5 Helpful Things To Do When You Can’t Stop Worrying About The Future

It’s about learning how to worry more productively.

Man in checkered shirt looking worried as he stares out his window with his arms crossed

The world is a worrying place and there’s no shortage of things to keep us up at night. Yes, some worrying is helpful in small doses as it allows us to stay focused on the things that matter. But if you find yourself excessively fretting about the future and all the what-ifs it may bring, well, that’s not a healthy way to live for myriad reasons. For a few? It’s disruptive and frustrating and leads to everything from stress and exhaustion to anxiety and isolation.

When it comes to worrying about the future, the most important thing is not to let those thoughts overwhelm you to the point that you can’t focus on the present. Thinking only about tomorrow and things that are out of your control can keep you from living a healthy, fulfilled life in the moment. So what can you do when worries about the future overtake you? We asked five therapists for their best advice. What they shared are simple ways to reconsider worry and ground yourself when things feel out of control. Here’s what they said.

1. Schedule Your Worrying

“Choose a consistent time each day for addressing worries.

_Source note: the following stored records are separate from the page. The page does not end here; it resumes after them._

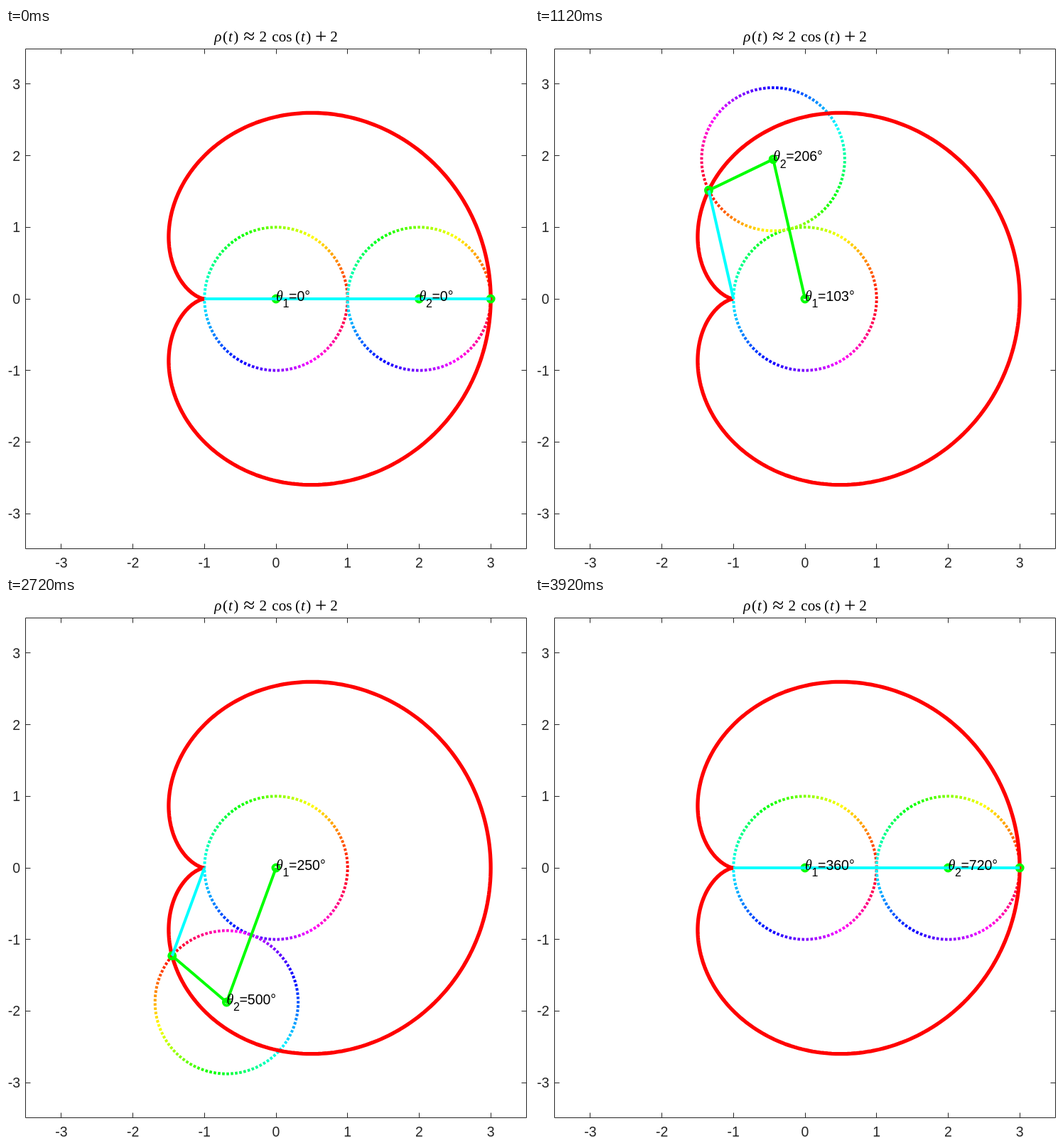
Recreate the animation shown at these times as an HTML page. Size 736x761 px, loop 4 s.

```html
<!DOCTYPE html>
<html lang="en">
<head>
<meta charset="utf-8">
<title>Cardioid</title>
<style>
  html, body { margin: 0; width: 100%; height: 100%; overflow: hidden; background: #fff; }
  svg { display: block; }
  text { font: 19.5px "Liberation Sans", Arial, sans-serif; fill: #262626; }
  #title text { font: 21.2px "Liberation Serif", Times, serif; fill: #000; }
  #title .it { font-style: italic; }
  #title .op { font-size: 29px; }
  .label text { fill: #000; }
  .label .sub { font-size: 16px; }
  .label .theta { font: italic 20px "Liberation Serif", Times, serif; }
  #axes { fill: none; stroke: #262626; }
  #curve { fill: none; stroke: #f00; stroke-width: 5.33; stroke-linejoin: round; }
  .dots { fill: none; stroke-width: 4; }
  .arm { fill: none; stroke: #0f0; stroke-width: 4; stroke-linejoin: round; }
  #chord { stroke: #0ff; stroke-width: 4; }
</style>
</head>
<body>
<svg width="736" height="761" viewBox="0 0 736 761">
  <path id="axes"/>
  <g id="ticks"></g>
  <g id="title"></g>
  <g id="fixed" class="dots"></g>
  <g id="rolling" class="dots"></g>
  <path id="curve"/>
  <path id="arm" class="arm"/>
  <g id="joints"></g>
  <line id="chord"/>
  <g id="label1" class="label"></g>
  <g id="label2" class="label"></g>
</svg>
<script>
const UNIT = 100.71, CX = 380, CY = 381;
const STEPS = 50, STEP_MS = 80, TAU = 2 * Math.PI;

const $ = id => document.getElementById(id);
const px = ([x, y]) => [CX + UNIT * x, CY - UNIT * y];
const polar = (r, a) => [r * Math.cos(a), r * Math.sin(a)];
const add = (p, q) => [p[0] + q[0], p[1] + q[1]];
const line = points => 'M' + points.map(p => px(p).map(v => v.toFixed(2))).join('L');

function make(parent, tag, attrs, text = '') {
  const el = document.createElementNS('http://www.w3.org/2000/svg', tag);
  for (const key in attrs) el.setAttribute(key, attrs[key]);
  el.textContent = text;
  parent.append(el);
  return el;
}

// Formula set with TeX spacing; offsets in em
function drawTitle() {
  const em = 21.2, left = 293.2, baseline = 19;
  const put = (offset, text, cls = '') => make($('title'), 'text', {
    class: cls, x: left + offset * em, y: baseline + (cls === 'op' ? 2 : 0)
  }, text);
  const argument = offset => {
    put(offset + 0.04, '(');
    put(offset + 0.42, 't', 'it');
    put(offset + 0.76, ')');
  };
  put(0, 'ρ', 'it');
  argument(0.517);
  put(1.934, '≈', 'op');
  put(2.99, '2');
  put(3.823, 'cos');
  argument(5.328);
  put(6.689, '+', 'op');
  put(7.689, '2');
}

function drawAxes() {
  const [l, t, r, b] = [27.5, 29.5, 732.5, 732.5];
  let d = `M${l} ${t}H${r}V${b}H${l}Z`;
  for (let n = -3; n <= 3; n++) {
    const [tx, ty] = px([n, n]);
    const [x, y] = [tx, ty].map(v => Math.floor(v) + 0.5);
    d += `M${x} ${t}v7M${x} ${b}v-7M${l} ${y}h7M${r} ${y}h-7`;
    make($('ticks'), 'text', { x: tx, y: 758.5, 'text-anchor': 'middle' }, n);
    make($('ticks'), 'text', { x: 20, y: ty + 7, 'text-anchor': 'end' }, n);
  }
  $('axes').setAttribute('d', d);
}

// Unit circle of short dashes, hue following the angle
function drawDots(group) {
  const count = 105, dash = 3.6 / UNIT;
  for (let i = 0; i < count; i++) {
    const a = i / count * TAU;
    const [x1, y1] = polar(UNIT, a), [x2, y2] = polar(UNIT, a + dash);
    make(group, 'path', {
      d: `M${x1} ${-y1}L${x2} ${-y2}`,
      stroke: `hsl(${(a + dash / 2) / TAU * 360} 100% 50%)`
    });
  }
}

function makeLabel(group, index) {
  make(group, 'text', { class: 'theta', y: 2.5 }, 'θ');
  make(group, 'text', { class: 'sub', x: 9.5, y: 12 }, index);
  return make(group, 'text', { x: 18, y: 2.5 });
}

const moveTo = (el, p, turn = 0) =>
  el.setAttribute('transform', `translate(${px(p)}) rotate(${-turn})`);

const centreAt = a => polar(2, a);
const tipAt = a => add(centreAt(a), polar(1, 2 * a));

drawTitle();
drawAxes();
drawDots($('fixed'));
drawDots($('rolling'));
moveTo($('fixed'), [0, 0]);
$('curve').setAttribute('d',
  line(Array.from({ length: 401 }, (_, i) => tipAt(-Math.PI + i / 400 * TAU))));

const joints = [0, 1, 2].map(() => make($('joints'), 'circle', { class: 'arm', r: 4.5 }));
const value1 = makeLabel($('label1'), 1);
const value2 = makeLabel($('label2'), 2);
moveTo($('label1'), [0, 0]);

function draw(step) {
  const deg = step * 360 / (STEPS - 1), a = deg * Math.PI / 180;
  const centre = centreAt(a), tip = tipAt(a), arm = [[0, 0], centre, tip];
  moveTo($('rolling'), centre, 2 * deg);
  $('arm').setAttribute('d', line(arm));
  joints.forEach((el, i) => moveTo(el, arm[i]));
  const [x1, y1] = px([-1, 0]), [x2, y2] = px(tip);
  Object.entries({ x1, y1, x2, y2 }).forEach(([k, v]) => $('chord').setAttribute(k, v));
  moveTo($('label2'), centre);
  value1.textContent = `=${Math.round(deg)}°`;
  value2.textContent = `=${Math.round(2 * deg)}°`;
}

const start = performance.now();
function tick() {
  draw(Math.floor((performance.now() - start) / STEP_MS) % STEPS);
  requestAnimationFrame(tick);
}
tick();
</script>
</body>
</html>
```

When anxious thoughts arise during the day, gently remind yourself to set them aside for this designated ‘Worry Time.’ This helps in compartmentalizing these thoughts and prevents them from overtaking your day. Whenever you notice anxiety or worries surfacing, focus on this empowering thought: ‘No matter how big this feeling gets, it can never be bigger than me.’ Direct your attention non-judgmentally to the feeling of worry, acknowledging it as a normal human experience while also recognizing your own resilience and strength to handle it.” – Rod Mitchell, Psychologist

2. Try the “5-4-3-2-1” Technique

“Here’s how it works: Identify five things you can see around you, four things you can touch, three things you can hear, two things you can smell, and one thing you can taste. This exercise is beneficial because it diverts your focus from hypothetical future scenarios and brings your attention to the present moment. By anchoring your senses to your current environment, you allow your mind to take a break from future worries and to engage with the here and now. Regular practice of this technique can help you develop a habit of redirecting your focus away from future anxieties and towards your present reality, making your worries more manageable and less overwhelming.” – Kim Homan, Licensed Marriage and Family Therapist

3. Give Yourself Some Anchor Points

“Knowing what to expect each day can eliminate unnecessary stress and anxiety. This doesn't mean your day has to be rigid and devoid of spontaneity; rather, think of it as a regular rhythm to your day. Try to wake up and go to bed at the same time, have regular meal times, and set aside specific times for work, exercise, and relaxation. Having these daily anchors can provide a sense of normalcy and control, no matter what unexpected events may occur in the future. Remember, it's okay to tweak your routine as needed — it's there to serve you, not to restrict you. – Lindsey Tong, Licensed Clinical Social Worker

4. Write Then All Down And Call For Backup

“Seeing worries on paper, rather than swirling around in your head, can give you a sense of perspective and help you prioritize what needs your attention the most. You can also use this list as a reference for addressing each worry, one by one. Next, with this list on hand, talk to someone you trust about your worries. Tell them what's on your mind and see if they can provide some helpful insight. Having another perspective to consider can be incredibly valuable when dealing with worries.” – Heather Wilson, Licensed Clinical Social Worker, Certified Clinical Trauma Professional

5. Plan For Whatever Is On Your Mind

“Worries often arise from feeling unprepared or uncertain about the future. By creating a plan of action, we can address our worries proactively and feel more in control. For example, if you're worried about a test, you can create a study schedule and seek help from a tutor or classmate. If you're worried about an upcoming presentation, you can practice beforehand and prepare visual aids to enhance your delivery. Having a plan in place helps reduce the impact of worries and allows us to handle situations more confidently.” – Haley Hicks, Licensed Clinical Social Worker